[THE DATA — start]
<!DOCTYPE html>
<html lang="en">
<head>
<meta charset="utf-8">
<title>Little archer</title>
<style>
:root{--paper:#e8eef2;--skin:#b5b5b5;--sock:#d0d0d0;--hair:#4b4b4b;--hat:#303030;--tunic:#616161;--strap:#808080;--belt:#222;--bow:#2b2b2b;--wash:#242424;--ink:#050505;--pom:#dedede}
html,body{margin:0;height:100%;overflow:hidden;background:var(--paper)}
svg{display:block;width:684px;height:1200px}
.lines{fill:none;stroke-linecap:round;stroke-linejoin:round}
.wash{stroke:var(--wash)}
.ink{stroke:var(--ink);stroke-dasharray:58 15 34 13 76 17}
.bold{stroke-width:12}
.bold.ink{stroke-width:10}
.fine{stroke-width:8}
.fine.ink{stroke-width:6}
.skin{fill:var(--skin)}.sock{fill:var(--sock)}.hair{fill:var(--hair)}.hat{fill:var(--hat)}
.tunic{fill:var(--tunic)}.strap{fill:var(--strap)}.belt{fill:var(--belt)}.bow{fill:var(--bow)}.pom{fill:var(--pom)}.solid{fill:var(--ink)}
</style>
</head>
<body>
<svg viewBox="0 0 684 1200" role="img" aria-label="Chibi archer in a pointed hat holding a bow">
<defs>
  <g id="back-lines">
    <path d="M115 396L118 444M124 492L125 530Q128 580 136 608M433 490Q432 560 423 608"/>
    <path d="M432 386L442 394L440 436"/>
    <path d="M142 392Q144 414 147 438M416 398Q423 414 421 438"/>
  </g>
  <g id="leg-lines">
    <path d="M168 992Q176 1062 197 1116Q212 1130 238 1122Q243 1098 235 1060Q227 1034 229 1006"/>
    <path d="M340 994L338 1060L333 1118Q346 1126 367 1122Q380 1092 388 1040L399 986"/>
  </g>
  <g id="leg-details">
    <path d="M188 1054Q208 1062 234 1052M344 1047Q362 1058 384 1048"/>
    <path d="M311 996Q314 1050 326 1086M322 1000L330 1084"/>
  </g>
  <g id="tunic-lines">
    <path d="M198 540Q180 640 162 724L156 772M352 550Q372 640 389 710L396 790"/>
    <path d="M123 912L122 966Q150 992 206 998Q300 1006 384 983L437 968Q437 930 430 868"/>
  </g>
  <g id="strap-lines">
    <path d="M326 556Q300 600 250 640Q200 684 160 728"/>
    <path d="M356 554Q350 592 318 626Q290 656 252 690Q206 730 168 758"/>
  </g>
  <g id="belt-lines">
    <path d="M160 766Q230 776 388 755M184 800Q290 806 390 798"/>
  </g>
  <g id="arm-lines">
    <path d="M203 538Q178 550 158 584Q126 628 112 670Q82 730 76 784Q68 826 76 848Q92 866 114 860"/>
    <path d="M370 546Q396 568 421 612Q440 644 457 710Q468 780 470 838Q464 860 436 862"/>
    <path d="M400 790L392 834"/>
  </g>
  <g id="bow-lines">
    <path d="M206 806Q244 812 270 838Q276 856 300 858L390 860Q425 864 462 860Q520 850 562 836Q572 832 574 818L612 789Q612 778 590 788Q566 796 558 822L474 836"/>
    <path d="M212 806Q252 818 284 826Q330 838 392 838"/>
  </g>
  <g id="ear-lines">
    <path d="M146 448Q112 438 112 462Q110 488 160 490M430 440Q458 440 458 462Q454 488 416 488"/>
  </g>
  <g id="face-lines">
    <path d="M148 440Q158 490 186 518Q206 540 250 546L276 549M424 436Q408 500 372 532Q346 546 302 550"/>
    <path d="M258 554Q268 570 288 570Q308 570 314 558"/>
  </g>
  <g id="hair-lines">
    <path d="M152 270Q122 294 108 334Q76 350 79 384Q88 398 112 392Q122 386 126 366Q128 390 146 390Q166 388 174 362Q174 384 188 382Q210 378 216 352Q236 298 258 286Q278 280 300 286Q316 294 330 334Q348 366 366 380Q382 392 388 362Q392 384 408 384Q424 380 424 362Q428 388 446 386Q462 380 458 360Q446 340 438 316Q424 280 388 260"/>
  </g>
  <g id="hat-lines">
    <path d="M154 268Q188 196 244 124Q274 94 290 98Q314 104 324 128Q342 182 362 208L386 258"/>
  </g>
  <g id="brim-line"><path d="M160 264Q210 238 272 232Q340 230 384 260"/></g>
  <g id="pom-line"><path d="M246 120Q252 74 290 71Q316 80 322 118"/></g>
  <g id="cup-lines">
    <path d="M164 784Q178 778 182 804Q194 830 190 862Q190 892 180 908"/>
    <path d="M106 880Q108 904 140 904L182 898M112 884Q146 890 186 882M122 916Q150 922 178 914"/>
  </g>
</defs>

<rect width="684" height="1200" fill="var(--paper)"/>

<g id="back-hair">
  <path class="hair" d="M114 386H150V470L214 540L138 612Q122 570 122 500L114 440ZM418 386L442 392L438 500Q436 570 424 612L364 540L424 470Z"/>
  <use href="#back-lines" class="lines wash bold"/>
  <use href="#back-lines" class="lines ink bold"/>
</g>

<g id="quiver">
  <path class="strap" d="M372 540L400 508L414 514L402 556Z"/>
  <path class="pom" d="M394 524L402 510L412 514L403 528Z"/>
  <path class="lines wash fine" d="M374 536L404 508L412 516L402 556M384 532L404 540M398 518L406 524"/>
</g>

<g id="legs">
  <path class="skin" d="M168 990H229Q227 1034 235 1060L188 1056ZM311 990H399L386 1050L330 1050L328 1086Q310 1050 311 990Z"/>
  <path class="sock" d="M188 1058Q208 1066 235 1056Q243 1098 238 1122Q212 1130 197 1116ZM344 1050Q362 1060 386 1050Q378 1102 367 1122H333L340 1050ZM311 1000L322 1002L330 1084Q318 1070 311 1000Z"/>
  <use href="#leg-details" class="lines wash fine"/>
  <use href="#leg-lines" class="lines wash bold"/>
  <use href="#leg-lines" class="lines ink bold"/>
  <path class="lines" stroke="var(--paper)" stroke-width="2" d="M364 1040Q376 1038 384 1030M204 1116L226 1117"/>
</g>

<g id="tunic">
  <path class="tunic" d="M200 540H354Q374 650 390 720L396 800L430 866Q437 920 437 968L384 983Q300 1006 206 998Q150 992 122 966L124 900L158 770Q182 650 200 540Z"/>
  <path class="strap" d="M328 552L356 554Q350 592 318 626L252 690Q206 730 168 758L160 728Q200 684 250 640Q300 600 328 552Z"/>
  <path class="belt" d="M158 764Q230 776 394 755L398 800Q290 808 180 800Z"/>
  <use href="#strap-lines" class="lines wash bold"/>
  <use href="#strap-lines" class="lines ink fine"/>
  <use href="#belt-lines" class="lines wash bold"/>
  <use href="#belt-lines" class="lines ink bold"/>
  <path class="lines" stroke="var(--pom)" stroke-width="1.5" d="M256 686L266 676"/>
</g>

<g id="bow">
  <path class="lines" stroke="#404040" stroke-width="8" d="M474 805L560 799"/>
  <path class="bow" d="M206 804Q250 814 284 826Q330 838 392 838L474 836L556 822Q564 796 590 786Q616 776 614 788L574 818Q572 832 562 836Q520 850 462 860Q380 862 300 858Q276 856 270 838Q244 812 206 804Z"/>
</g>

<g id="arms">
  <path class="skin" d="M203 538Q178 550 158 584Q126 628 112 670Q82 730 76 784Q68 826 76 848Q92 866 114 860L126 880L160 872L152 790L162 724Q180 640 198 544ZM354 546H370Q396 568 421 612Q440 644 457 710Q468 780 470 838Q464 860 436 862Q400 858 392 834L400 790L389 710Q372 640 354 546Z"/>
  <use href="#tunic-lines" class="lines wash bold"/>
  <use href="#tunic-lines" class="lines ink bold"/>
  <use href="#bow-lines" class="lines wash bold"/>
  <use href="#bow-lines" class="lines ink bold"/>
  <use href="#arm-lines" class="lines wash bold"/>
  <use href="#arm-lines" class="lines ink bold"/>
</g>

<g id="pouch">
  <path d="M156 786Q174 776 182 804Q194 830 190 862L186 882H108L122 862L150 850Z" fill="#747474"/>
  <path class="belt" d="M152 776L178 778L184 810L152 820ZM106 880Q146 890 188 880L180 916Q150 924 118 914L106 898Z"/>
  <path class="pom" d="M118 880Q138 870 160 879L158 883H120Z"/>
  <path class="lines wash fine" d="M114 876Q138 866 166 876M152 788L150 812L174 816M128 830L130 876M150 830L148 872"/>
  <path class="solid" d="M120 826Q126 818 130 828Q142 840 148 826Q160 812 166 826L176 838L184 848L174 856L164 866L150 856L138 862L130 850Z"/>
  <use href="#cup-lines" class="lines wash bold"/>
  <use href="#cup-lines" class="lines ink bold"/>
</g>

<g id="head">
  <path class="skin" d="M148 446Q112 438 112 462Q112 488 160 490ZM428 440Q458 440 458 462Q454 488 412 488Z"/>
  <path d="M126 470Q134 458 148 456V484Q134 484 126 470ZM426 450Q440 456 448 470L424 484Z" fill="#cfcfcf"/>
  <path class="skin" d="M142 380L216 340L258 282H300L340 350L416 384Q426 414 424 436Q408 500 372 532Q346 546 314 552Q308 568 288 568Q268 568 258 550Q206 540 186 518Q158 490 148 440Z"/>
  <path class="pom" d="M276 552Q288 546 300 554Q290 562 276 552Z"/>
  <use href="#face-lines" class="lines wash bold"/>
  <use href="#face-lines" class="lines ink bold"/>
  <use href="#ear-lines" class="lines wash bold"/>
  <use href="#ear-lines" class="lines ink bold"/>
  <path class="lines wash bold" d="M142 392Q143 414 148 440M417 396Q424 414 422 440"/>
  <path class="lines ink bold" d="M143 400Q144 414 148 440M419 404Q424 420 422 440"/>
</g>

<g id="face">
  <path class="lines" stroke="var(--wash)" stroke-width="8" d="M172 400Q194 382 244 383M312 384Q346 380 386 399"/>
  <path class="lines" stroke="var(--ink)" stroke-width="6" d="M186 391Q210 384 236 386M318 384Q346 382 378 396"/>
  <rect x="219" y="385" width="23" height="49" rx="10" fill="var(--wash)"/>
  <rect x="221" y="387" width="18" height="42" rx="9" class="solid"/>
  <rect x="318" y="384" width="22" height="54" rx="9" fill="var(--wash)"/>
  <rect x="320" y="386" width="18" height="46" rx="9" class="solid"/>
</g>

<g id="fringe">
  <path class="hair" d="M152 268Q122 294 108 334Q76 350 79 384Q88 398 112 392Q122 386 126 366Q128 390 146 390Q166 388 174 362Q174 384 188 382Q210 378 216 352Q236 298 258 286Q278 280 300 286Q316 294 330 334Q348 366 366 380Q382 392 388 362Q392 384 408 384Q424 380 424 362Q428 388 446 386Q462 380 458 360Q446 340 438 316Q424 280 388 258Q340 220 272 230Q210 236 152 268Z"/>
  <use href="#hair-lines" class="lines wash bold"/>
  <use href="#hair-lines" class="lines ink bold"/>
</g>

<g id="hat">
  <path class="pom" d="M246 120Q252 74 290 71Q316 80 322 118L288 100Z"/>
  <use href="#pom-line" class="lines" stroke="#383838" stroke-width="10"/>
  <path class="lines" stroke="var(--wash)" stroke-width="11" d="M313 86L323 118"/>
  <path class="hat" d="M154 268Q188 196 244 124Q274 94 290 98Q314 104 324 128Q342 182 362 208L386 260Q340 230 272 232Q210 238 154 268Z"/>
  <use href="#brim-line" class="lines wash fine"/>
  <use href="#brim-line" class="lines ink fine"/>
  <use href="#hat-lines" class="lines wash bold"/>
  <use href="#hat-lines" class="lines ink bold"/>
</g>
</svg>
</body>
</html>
[THE DATA — finish]
• _AIM OF THE EXERCISE_:
Each line from the one with "400Q194 382 244" through the end of the entries above must be set down exactly, both end lines included, and no other line may appear.

• _ANSWER SPACE_:
  <path class="lines" stroke="var(--wash)" stroke-width="8" d="M172 400Q194 382 244 383M312 384Q346 380 386 399"/>
  <path class="lines" stroke="var(--ink)" stroke-width="6" d="M186 391Q210 384 236 386M318 384Q346 382 378 396"/>
  <rect x="219" y="385" width="23" height="49" rx="10" fill="var(--wash)"/>
  <rect x="221" y="387" width="18" height="42" rx="9" class="solid"/>
  <rect x="318" y="384" width="22" height="54" rx="9" fill="var(--wash)"/>
  <rect x="320" y="386" width="18" height="46" rx="9" class="solid"/>
</g>

<g id="fringe">
  <path class="hair" d="M152 268Q122 294 108 334Q76 350 79 384Q88 398 112 392Q122 386 126 366Q128 390 146 390Q166 388 174 362Q174 384 188 382Q210 378 216 352Q236 298 258 286Q278 280 300 286Q316 294 330 334Q348 366 366 380Q382 392 388 362Q392 384 408 384Q424 380 424 362Q428 388 446 386Q462 380 458 360Q446 340 438 316Q424 280 388 258Q340 220 272 230Q210 236 152 268Z"/>
  <use href="#hair-lines" class="lines wash bold"/>
  <use href="#hair-lines" class="lines ink bold"/>
</g>

<g id="hat">
  <path class="pom" d="M246 120Q252 74 290 71Q316 80 322 118L288 100Z"/>
  <use href="#pom-line" class="lines" stroke="#383838" stroke-width="10"/>
  <path class="lines" stroke="var(--wash)" stroke-width="11" d="M313 86L323 118"/>
  <path class="hat" d="M154 268Q188 196 244 124Q274 94 290 98Q314 104 324 128Q342 182 362 208L386 260Q340 230 272 232Q210 238 154 268Z"/>
  <use href="#brim-line" class="lines wash fine"/>
  <use href="#brim-line" class="lines ink fine"/>
  <use href="#hat-lines" class="lines wash bold"/>
  <use href="#hat-lines" class="lines ink bold"/>
</g>
</svg>
</body>
</html>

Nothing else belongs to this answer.